Saved entries:
☆ ☆ ☆

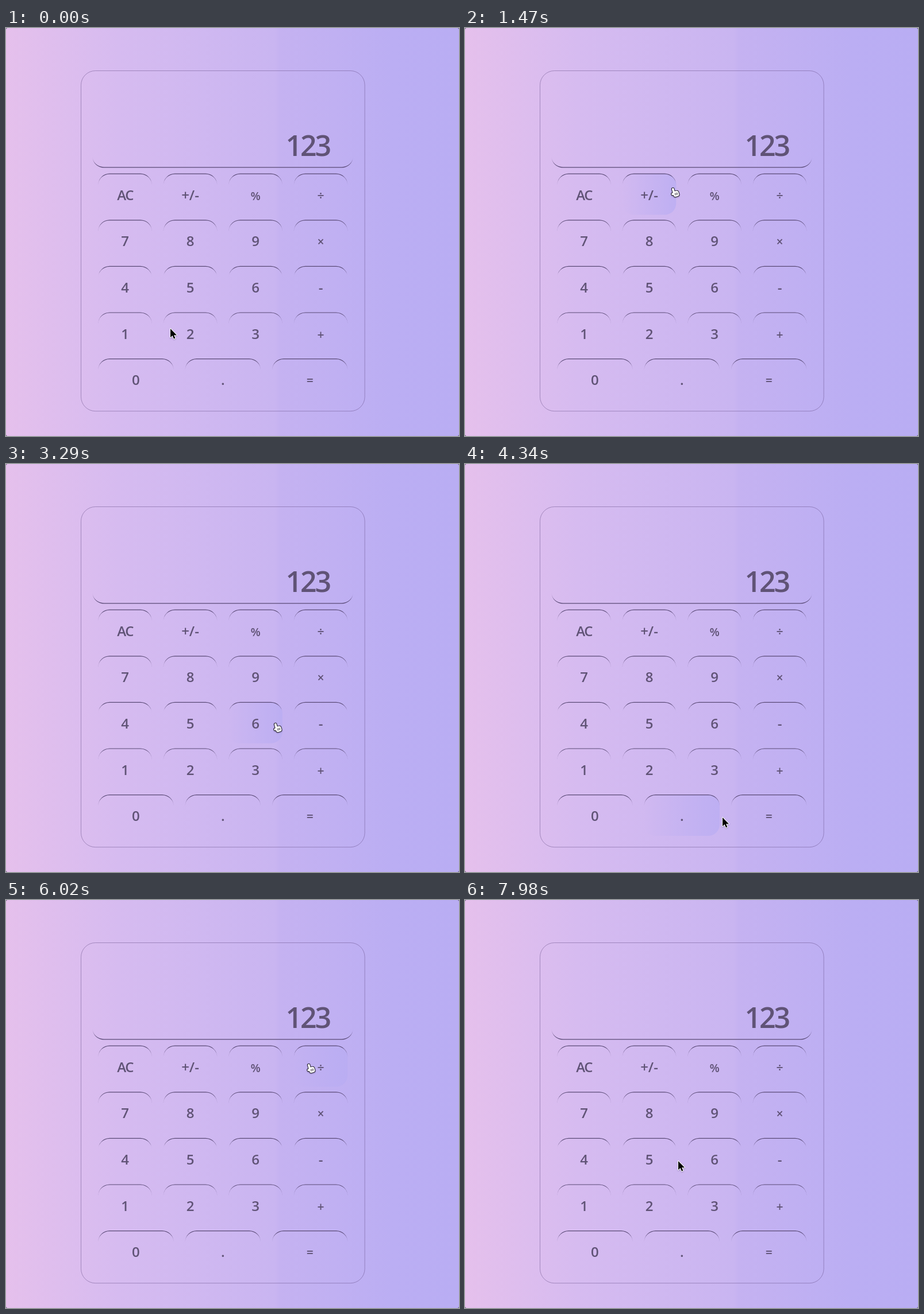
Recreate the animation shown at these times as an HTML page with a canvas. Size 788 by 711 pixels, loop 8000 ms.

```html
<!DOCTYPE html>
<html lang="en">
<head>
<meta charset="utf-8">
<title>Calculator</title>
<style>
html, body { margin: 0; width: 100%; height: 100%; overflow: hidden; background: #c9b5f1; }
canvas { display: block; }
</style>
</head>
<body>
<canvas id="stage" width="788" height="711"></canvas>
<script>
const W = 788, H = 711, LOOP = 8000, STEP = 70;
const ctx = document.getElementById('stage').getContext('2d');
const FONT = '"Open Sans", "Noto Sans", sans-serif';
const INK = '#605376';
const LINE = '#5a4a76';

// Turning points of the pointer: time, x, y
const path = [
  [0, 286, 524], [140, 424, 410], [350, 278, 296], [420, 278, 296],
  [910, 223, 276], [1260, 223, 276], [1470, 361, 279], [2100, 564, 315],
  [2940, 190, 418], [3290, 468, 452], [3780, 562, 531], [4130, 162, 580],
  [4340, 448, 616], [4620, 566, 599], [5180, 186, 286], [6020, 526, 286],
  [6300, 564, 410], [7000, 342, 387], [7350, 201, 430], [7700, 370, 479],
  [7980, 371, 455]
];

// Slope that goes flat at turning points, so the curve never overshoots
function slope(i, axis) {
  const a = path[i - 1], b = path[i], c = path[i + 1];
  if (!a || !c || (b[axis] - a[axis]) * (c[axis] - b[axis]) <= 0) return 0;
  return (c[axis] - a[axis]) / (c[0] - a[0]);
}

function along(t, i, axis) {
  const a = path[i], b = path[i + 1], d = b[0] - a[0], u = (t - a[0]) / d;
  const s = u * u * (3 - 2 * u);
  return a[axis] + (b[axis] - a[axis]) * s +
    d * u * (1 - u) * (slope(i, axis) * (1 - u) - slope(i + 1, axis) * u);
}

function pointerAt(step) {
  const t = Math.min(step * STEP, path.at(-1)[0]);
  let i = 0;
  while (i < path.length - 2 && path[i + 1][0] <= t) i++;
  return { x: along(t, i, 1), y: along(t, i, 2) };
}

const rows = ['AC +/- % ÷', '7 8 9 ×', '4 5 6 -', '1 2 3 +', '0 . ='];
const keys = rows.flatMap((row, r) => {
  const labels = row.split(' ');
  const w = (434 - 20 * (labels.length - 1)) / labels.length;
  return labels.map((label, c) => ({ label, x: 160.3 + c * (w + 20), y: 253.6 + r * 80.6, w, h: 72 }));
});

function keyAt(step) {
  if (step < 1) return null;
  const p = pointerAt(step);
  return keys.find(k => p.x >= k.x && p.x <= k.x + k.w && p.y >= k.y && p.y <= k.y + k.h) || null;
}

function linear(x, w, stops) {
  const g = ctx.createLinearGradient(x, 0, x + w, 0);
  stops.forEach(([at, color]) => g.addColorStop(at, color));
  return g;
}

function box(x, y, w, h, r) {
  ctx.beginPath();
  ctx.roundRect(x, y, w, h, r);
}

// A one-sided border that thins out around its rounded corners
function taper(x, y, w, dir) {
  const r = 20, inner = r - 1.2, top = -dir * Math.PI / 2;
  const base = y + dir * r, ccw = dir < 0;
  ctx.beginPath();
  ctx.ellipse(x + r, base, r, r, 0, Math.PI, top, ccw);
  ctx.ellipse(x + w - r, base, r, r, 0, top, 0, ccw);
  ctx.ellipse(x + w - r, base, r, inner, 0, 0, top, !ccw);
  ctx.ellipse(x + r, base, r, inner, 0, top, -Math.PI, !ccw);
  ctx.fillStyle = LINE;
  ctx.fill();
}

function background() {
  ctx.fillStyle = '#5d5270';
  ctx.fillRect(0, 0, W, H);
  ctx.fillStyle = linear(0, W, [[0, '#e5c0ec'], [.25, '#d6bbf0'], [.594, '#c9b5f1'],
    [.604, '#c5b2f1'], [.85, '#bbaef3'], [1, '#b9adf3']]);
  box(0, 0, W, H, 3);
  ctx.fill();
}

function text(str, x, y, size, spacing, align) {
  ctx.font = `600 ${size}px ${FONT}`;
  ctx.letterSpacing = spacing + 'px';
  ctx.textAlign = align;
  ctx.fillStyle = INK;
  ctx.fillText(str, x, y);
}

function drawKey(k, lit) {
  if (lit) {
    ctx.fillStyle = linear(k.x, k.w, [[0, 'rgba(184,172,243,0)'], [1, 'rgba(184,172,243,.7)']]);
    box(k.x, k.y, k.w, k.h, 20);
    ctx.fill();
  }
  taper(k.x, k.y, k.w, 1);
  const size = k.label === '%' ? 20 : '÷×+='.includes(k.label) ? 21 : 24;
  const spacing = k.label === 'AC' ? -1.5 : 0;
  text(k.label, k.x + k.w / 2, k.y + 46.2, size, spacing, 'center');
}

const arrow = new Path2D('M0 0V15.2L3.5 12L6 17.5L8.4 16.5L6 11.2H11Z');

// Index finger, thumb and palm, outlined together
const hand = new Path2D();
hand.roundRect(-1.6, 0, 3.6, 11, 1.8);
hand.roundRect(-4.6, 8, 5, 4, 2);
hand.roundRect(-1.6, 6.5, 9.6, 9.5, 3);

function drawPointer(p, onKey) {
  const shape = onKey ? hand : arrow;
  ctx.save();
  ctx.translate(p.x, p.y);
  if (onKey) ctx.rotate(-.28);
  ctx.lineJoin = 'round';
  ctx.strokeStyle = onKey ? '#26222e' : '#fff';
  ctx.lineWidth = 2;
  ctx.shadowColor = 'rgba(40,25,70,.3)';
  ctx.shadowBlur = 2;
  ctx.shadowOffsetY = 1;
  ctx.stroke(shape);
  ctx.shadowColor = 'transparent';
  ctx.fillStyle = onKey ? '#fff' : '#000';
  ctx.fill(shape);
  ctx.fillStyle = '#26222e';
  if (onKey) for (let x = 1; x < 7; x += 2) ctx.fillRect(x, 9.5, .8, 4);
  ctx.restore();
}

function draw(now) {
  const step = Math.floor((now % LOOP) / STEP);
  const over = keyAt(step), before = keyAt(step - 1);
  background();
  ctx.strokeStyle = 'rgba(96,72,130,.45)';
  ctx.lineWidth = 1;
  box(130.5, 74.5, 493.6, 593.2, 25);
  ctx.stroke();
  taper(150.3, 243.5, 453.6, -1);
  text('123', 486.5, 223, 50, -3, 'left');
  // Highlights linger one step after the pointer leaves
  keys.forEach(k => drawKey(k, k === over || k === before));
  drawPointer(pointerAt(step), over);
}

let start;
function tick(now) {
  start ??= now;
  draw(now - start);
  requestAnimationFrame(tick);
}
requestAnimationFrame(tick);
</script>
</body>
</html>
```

☆ ☆ ☆

PROBLEM TO WORK ON: Whichever lines of the data include the word "inner", pull them out.

YOUR SOLUTION:
  const r = 20, inner = r - 1.2, top = -dir * Math.PI / 2;
  ctx.ellipse(x + w - r, base, r, inner, 0, 0, top, !ccw);
  ctx.ellipse(x + r, base, r, inner, 0, top, -Math.PI, !ccw);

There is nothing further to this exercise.